### PROMPT
Report each line of the data below in which "scale" appears.

### PROVIDED INFORMATION
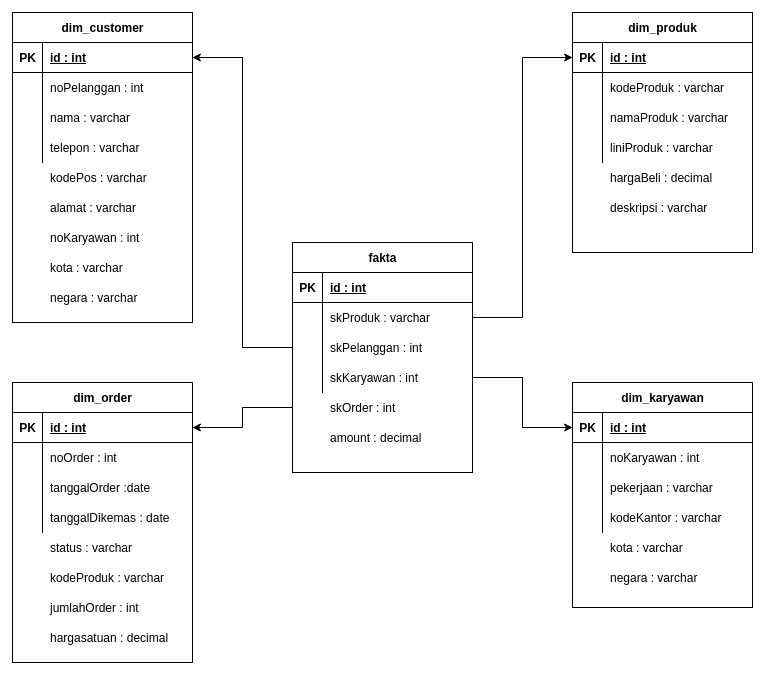
<!DOCTYPE html>
<html lang="id">
<head>
<meta charset="utf-8">
<title>Star schema</title>
<style>
:root {
  --ink: #000;
  --paper: #fff;
  --row: 30px;
}
* { box-sizing: border-box; margin: 0; padding: 0; }
html, body { background: var(--paper); overflow: hidden; }
.diagram {
  position: relative;
  width: 765px;
  height: 675px;
  overflow: hidden;
  background: var(--paper);
  color: var(--ink);
  font: 12px/30px "Liberation Sans", Arial, Helvetica, sans-serif;
}
.connectors { position: absolute; left: 0; top: 0; }
.connectors path { fill: none; stroke: var(--ink); }
.connectors .arrowhead { fill: var(--ink); }
.entity {
  position: absolute;
  width: 181px;
  border: 1px solid var(--ink);
  background: var(--paper);
}
.entity h2 {
  height: var(--row);
  border-bottom: 1px solid var(--ink);
  font-size: 12px;
  font-weight: bold;
  text-align: center;
}
.entity ul { list-style: none; }
.entity li {
  display: grid;
  grid-template-columns: 30px 1fr;
  height: var(--row);
  white-space: nowrap;
}
.key { text-align: center; }
.entity li:nth-child(-n+4) .key { border-right: 1px solid var(--ink); }
.field { padding-left: 7px; }
.entity .primary { border-bottom: 1px solid var(--ink); font-weight: bold; }
.primary .field { text-decoration: underline; }
.customer { left: 12px; top: 12px; height: 311px; }
.order { left: 12px; top: 382px; height: 281px; }
.fact { left: 292px; top: 242px; height: 231px; }
.product { left: 572px; top: 12px; height: 241px; }
.employee { left: 572px; top: 382px; height: 226px; }
</style>
</head>
<body>
<main class="diagram">
  <section class="entity customer">
    <h2>dim_customer</h2>
    <ul>
      <li class="primary"><span class="key">PK</span><span class="field">id : int</span></li>
      <li><span class="key"></span><span class="field">noPelanggan : int</span></li>
      <li><span class="key"></span><span class="field">nama : varchar</span></li>
      <li><span class="key"></span><span class="field">telepon : varchar</span></li>
      <li><span class="key"></span><span class="field">kodePos : varchar</span></li>
      <li><span class="key"></span><span class="field">alamat : varchar</span></li>
      <li><span class="key"></span><span class="field">noKaryawan : int</span></li>
      <li><span class="key"></span><span class="field">kota : varchar</span></li>
      <li><span class="key"></span><span class="field">negara : varchar</span></li>
    </ul>
  </section>

  <section class="entity order">
    <h2>dim_order</h2>
    <ul>
      <li class="primary"><span class="key">PK</span><span class="field">id : int</span></li>
      <li><span class="key"></span><span class="field">noOrder : int</span></li>
      <li><span class="key"></span><span class="field">tanggalOrder :date</span></li>
      <li><span class="key"></span><span class="field">tanggalDikemas : date</span></li>
      <li><span class="key"></span><span class="field">status : varchar</span></li>
      <li><span class="key"></span><span class="field">kodeProduk : varchar</span></li>
      <li><span class="key"></span><span class="field">jumlahOrder : int</span></li>
      <li><span class="key"></span><span class="field">hargasatuan : decimal</span></li>
    </ul>
  </section>

  <section class="entity fact">
    <h2>fakta</h2>
    <ul>
      <li class="primary"><span class="key">PK</span><span class="field">id : int</span></li>
      <li><span class="key"></span><span class="field">skProduk : varchar</span></li>
      <li><span class="key"></span><span class="field">skPelanggan : int</span></li>
      <li><span class="key"></span><span class="field">skKaryawan : int</span></li>
      <li><span class="key"></span><span class="field">skOrder : int</span></li>
      <li><span class="key"></span><span class="field">amount : decimal</span></li>
    </ul>
  </section>

  <section class="entity product">
    <h2>dim_produk</h2>
    <ul>
      <li class="primary"><span class="key">PK</span><span class="field">id : int</span></li>
      <li><span class="key"></span><span class="field">kodeProduk : varchar</span></li>
      <li><span class="key"></span><span class="field">namaProduk : varchar</span></li>
      <li><span class="key"></span><span class="field">liniProduk : varchar</span></li>
      <li><span class="key"></span><span class="field">hargaBeli : decimal</span></li>
      <li><span class="key"></span><span class="field">deskripsi : varchar</span></li>
    </ul>
  </section>

  <section class="entity employee">
    <h2>dim_karyawan</h2>
    <ul>
      <li class="primary"><span class="key">PK</span><span class="field">id : int</span></li>
      <li><span class="key"></span><span class="field">noKaryawan : int</span></li>
      <li><span class="key"></span><span class="field">pekerjaan : varchar</span></li>
      <li><span class="key"></span><span class="field">kodeKantor : varchar</span></li>
      <li><span class="key"></span><span class="field">kota : varchar</span></li>
      <li><span class="key"></span><span class="field">negara : varchar</span></li>
    </ul>
  </section>

  <svg class="connectors" width="765" height="675" viewBox="0 0 765 675" aria-hidden="true">
    <defs>
      <path id="arrow" class="arrowhead" d="M-1 0L-8 -3.5L-6 0L-8 3.5Z"/>
    </defs>
    <g transform="translate(.5 .5)">
      <path d="M292 347H242V57H198"/>
      <use href="#arrow" transform="translate(192 57) scale(-1 1)"/>
      <path d="M292 407H242V427H198"/>
      <use href="#arrow" transform="translate(192 427) scale(-1 1)"/>
      <path d="M472 317H522V57H566"/>
      <use href="#arrow" transform="translate(572 57)"/>
      <path d="M472 377H522V427H566"/>
      <use href="#arrow" transform="translate(572 427)"/>
    </g>
  </svg>
</main>
</body>
</html>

### EXERCISE SOLUTION
      <use href="#arrow" transform="translate(192 57) scale(-1 1)"/>
      <use href="#arrow" transform="translate(192 427) scale(-1 1)"/>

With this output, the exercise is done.